A reporter at Kentucky's Media Day on Thursday asked freshman Anthony Davis if he'd observed unusual behavior by UK fans. Davis recalled an example of free enterprise at work.
A fan asked him and other UK players to sign basketballs, Davis said. After the autograph, the fan noted, "Thanks, I'm using it to pay for school."
UK advised players to not simply sign their names in the future.
"After that, we sign something to whomever it is," Davis said. "So they won't be able to sell it."
Several UK players noted how they worked on their bodies.
For instance, Davis said he had gained 15 pounds.
Terrence Jones said he had managed to put on weight while slimming down and becoming trimmer. Or as Jones put it, he went from a high school guy to a player with a "college body."
"Not as small anymore," he said. "In high school, you don't touch weights."
Freshman point guard Marquis Teague said he arrived at UK weighing 170 pounds and now tips the scales at 187.
"Trying to get a lot stronger," he said. "It helps to be able to take more contact. Defensively, I can pressure the ball a lot better (and) not get knocked around."
Lockout helps UK
UK players touted the benefit of having played against NBA players this fall.
Several NBA players, primarily members of the Oklahoma City Thunder, worked out in Lexington earlier this fall. Those workouts included pickup games involving UK players.

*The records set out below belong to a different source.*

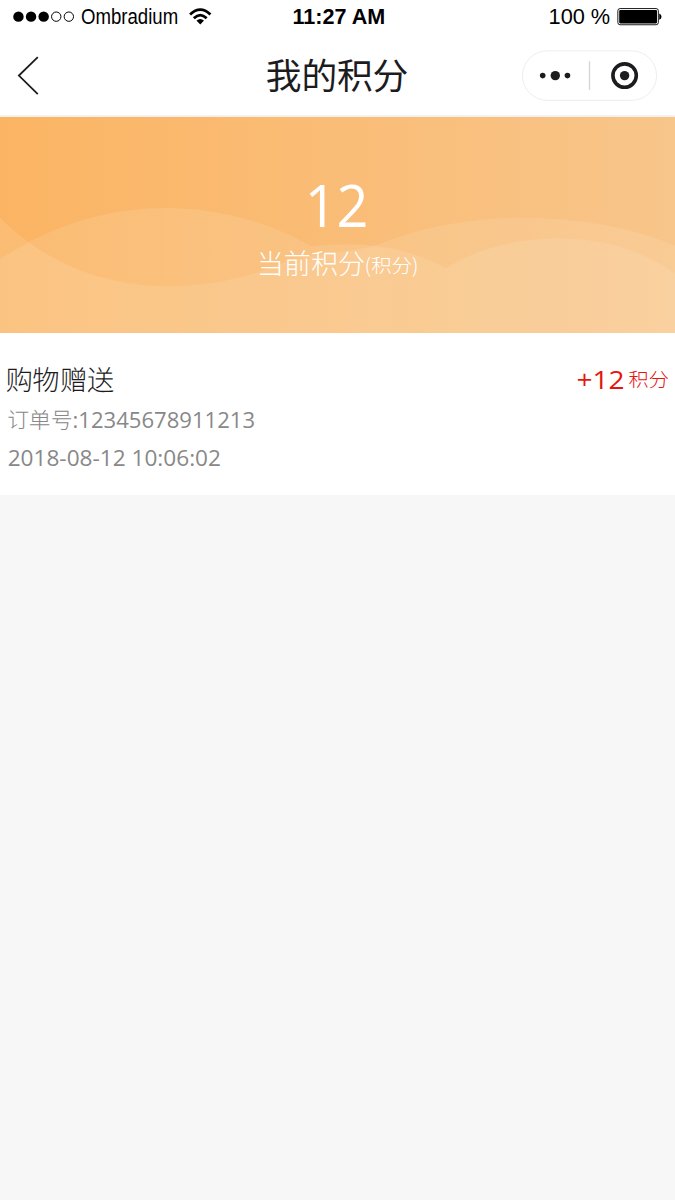
<!DOCTYPE html>
<html lang="zh-CN">
<head>
<meta charset="utf-8">
<title>我的积分</title>
<link rel="stylesheet" href="https://fonts.googleapis.com/css2?family=Arimo:wght@400;700&family=Noto+Sans+SC:wght@300;350;400;500&family=Open+Sans:wght@400&display=swap">
<style>
  :root {
    --page: #f7f7f7;
    --surface: #ffffff;
    --ink: #1c1c1e;
    --muted: #888888;
    --accent: #e5150f;
    --hairline: #ebebeb;
    --divider: #d6d6d6;
    --amber-start: #fbb463;
    --amber-end: #f8c58a;
    --wave: #fff0de;
    --system: "Arimo", Helvetica, sans-serif;
    --body: "Open Sans", "Noto Sans SC", sans-serif;
    --cjk: "Noto Sans SC", sans-serif;
  }
  * { box-sizing: border-box; margin: 0; padding: 0; }
  html, body { width: 675px; height: 1200px; overflow: hidden; background: var(--page); }
  .screen { position: relative; width: 675px; height: 1200px; overflow: hidden; background: var(--page); }
  .screen svg { display: block; width: 675px; height: 100%; }
  .top-bar { height: 117px; background: var(--surface); }
  .points-banner { height: 216px; }
  .record { height: 162px; background: var(--surface); }
  .status { font: 400 24.5px var(--system); fill: #000; }
  .clock { font-weight: 700; }
  .title { font: 400 40px var(--cjk); fill: var(--ink); }
  .total { font: 400 66px var(--body); fill: #fff; }
  .total-label { font: 350 31px var(--cjk); fill: #fff; }
  .total-unit { font: 300 22px var(--cjk); fill: #fff; }
  .record-name { font: 350 30.5px var(--cjk); fill: var(--ink); }
  .record-meta { font: 400 24.5px var(--body); fill: var(--muted); }
  .record-meta-label { font: 350 24.5px var(--cjk); fill: var(--muted); }
  .gain { font: 400 29px var(--body); fill: var(--accent); }
  .gain-unit { font: 350 22px var(--cjk); fill: var(--accent); }
</style>
</head>
<body>
<main class="screen">

  <header class="top-bar">
    <svg viewBox="0 0 750 130">
      <g class="status-bar">
        <g class="signal">
          <circle cx="20.5" cy="18.5" r="5.8"/>
          <circle cx="34.5" cy="18.5" r="5.8"/>
          <circle cx="48.5" cy="18.5" r="5.8"/>
          <g fill="none" stroke="#000" stroke-width="1.1">
            <circle cx="62.5" cy="18.5" r="5.2"/>
            <circle cx="76.5" cy="18.5" r="5.2"/>
          </g>
        </g>
        <text class="status" x="90" y="27" textLength="108" lengthAdjust="spacingAndGlyphs">Ombradium</text>
        <g class="wifi" fill="none" stroke="#000" stroke-width="3.1">
          <path d="M211.2 16.2 Q222.500 5.200 233.800 16.200"/>
          <path d="M215.400 20.300 Q222.500 13.300 229.600 20.300"/>
          <path d="M222.500 27.300 L218.300 22.900 Q222.500 19.500 226.700 22.900 Z" fill="#000" stroke="none"/>
        </g>
        <text class="status clock" x="325" y="27" textLength="103" lengthAdjust="spacingAndGlyphs">11:27 AM</text>
        <text class="status" x="609.500" y="27" textLength="68.500" lengthAdjust="spacingAndGlyphs">100 %</text>
        <g class="battery">
          <rect x="686.500" y="9.500" width="45" height="18" rx="2.500" fill="none" stroke="#000"/>
          <rect x="688" y="11" width="42" height="15" rx="1.200"/>
          <path d="M732.500 15 Q735 16 735 18.500 Q735 21 732.500 22 Z"/>
        </g>
      </g>

      <g class="navigation">
        <a href="#" aria-label="返回"><path d="M42 63.500 L21 84 L42 104.500" fill="none" stroke="#1c1c1e" stroke-width="2"/></a>
        <text class="title" x="295" y="99" textLength="159" lengthAdjust="spacingAndGlyphs">我的积分</text>
        <g class="capsule">
          <rect x="580.500" y="56.500" width="149" height="55" rx="27.500" fill="#fff" stroke="#ebebeb"/>
          <path d="M655 68 V100" stroke="#d6d6d6" stroke-width="1.500"/>
          <g fill="#1c1c1e">
            <circle cx="603" cy="84" r="3.100"/>
            <circle cx="617" cy="84" r="5.200"/>
            <circle cx="630.500" cy="84" r="3.100"/>
            <circle cx="694" cy="84" r="5.200"/>
          </g>
          <circle cx="694" cy="84" r="13" fill="none" stroke="#1c1c1e" stroke-width="4"/>
        </g>
        <rect x="0" y="128" width="750" height="2" fill="#f3f1ee"/>
      </g>
    </svg>
  </header>

  <section class="points-banner">
    <svg viewBox="0 130 750 240">
      <defs>
        <linearGradient id="amber" x1="0" x2="1" y1="0" y2="0">
          <stop offset="0" stop-color="var(--amber-start)"/>
          <stop offset="1" stop-color="var(--amber-end)"/>
        </linearGradient>
      </defs>
      <rect x="0" y="130" width="750" height="240" fill="url(#amber)"/>
      <g class="waves" fill="var(--wave)" fill-opacity=".14">
        <path d="M0 288 C56 251 118 231 185 231 C246 231 301 248 346 274 C398 267 454 274 495 298 C533 275 575 265 622 265 C671 265 716 279 750 304 V370 H0 Z"/>
        <path d="M0 242 C48 290 112 318 187 318 C240 318 285 305 322 289 C352 281 388 281 420 272 C468 252 522 242 580 242 C640 242 700 252 750 273 V370 H0 Z"/>
      </g>
      <text class="total" x="338.500" y="252" textLength="71" lengthAdjust="spacingAndGlyphs">12</text>
      <text class="total-label" x="285.500" y="304" textLength="120" lengthAdjust="spacingAndGlyphs">当前积分</text>
      <text class="total-unit" x="405" y="303" textLength="60" lengthAdjust="spacingAndGlyphs">(积分)</text>
    </svg>
  </section>

  <article class="record">
    <svg viewBox="0 370 750 180">
      <text class="record-name" x="6" y="433" textLength="121" lengthAdjust="spacingAndGlyphs">购物赠送</text>
      <text class="record-meta-label" x="8" y="476" textLength="73" lengthAdjust="spacingAndGlyphs">订单号</text>
      <text class="record-meta" x="80.500" y="476" textLength="203" lengthAdjust="spacingAndGlyphs">:12345678911213</text>
      <text class="record-meta" x="8.500" y="518" textLength="237" lengthAdjust="spacingAndGlyphs">2018-08-12 10:06:02</text>
      <text class="gain" x="640.500" y="432" textLength="53.500" lengthAdjust="spacingAndGlyphs">+12</text>
      <text class="gain-unit" x="698" y="430" textLength="45" lengthAdjust="spacingAndGlyphs">积分</text>
    </svg>
  </article>

</main>
</body>
</html>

"Nothing's better," Stacey Poole said of the benefits derived from such games.
Added Jones: "It gave us more confidence as a team going into the season."
But Jones tempered his comments when asked about competing with LeBron James.
"It's hard to compare open gym against really playing him in a NBA game," Jones said.
Point guard presents an interesting dynamic for Kentucky.
The presumed point guard, Teague, plays so aggressively he's been called "a pit bull" by Coach John Calipari.
Yet, UK will have to scramble to find a backup point guard should Teague get in foul trouble.
"I think I'm over-aggressive," Teague said. "... (Calipari) says I need to pick and choose.
"He still wants me to play aggressive defense. But I have to watch myself. If I get one quick foul, back off a little bit."
Teague welcomed the "pit bull" tag and the snarling connotation that goes with it.
"He says that because I play defense aggressively," Teague said. "I pick up people full court, try to get into them (and) try to make them mad."
Busy man/bushy man
Sophomore Doron Lamb had noticeably longer hair.
"Don't have time for haircuts," said Lamb, who noted how much time he and his teammates had been spending in the gym. "As of now, I might not ever cut it."
With a cluster of reporters standing in front of him, Jones noted how UK had schooled the players on what to say — and what not to say — to the media.
And what was the advice?
"I don't remember," Jones said with a smile.
When a reporter suggested that Jones and the UK players might be counting down the minutes in the hour-long Media Day session, Jones said with a deadpan expression, "I don't look at the clock."
Then, he added, "We have 14 minutes (remaining)."
When asked about angering Louisville fans by becoming the latest UK coach to declare the program pre-eminent in Kentucky, Calipari said, "I'm not trying to, I'm just coaching my team. That's what I do.
"I work here at the University of Kentucky, and I coach my team. That seems to aggravate a lot of people."
Reporters laughed. Then another question prompted Calipari to say, "I was still thinking about what I said. Tell me that again."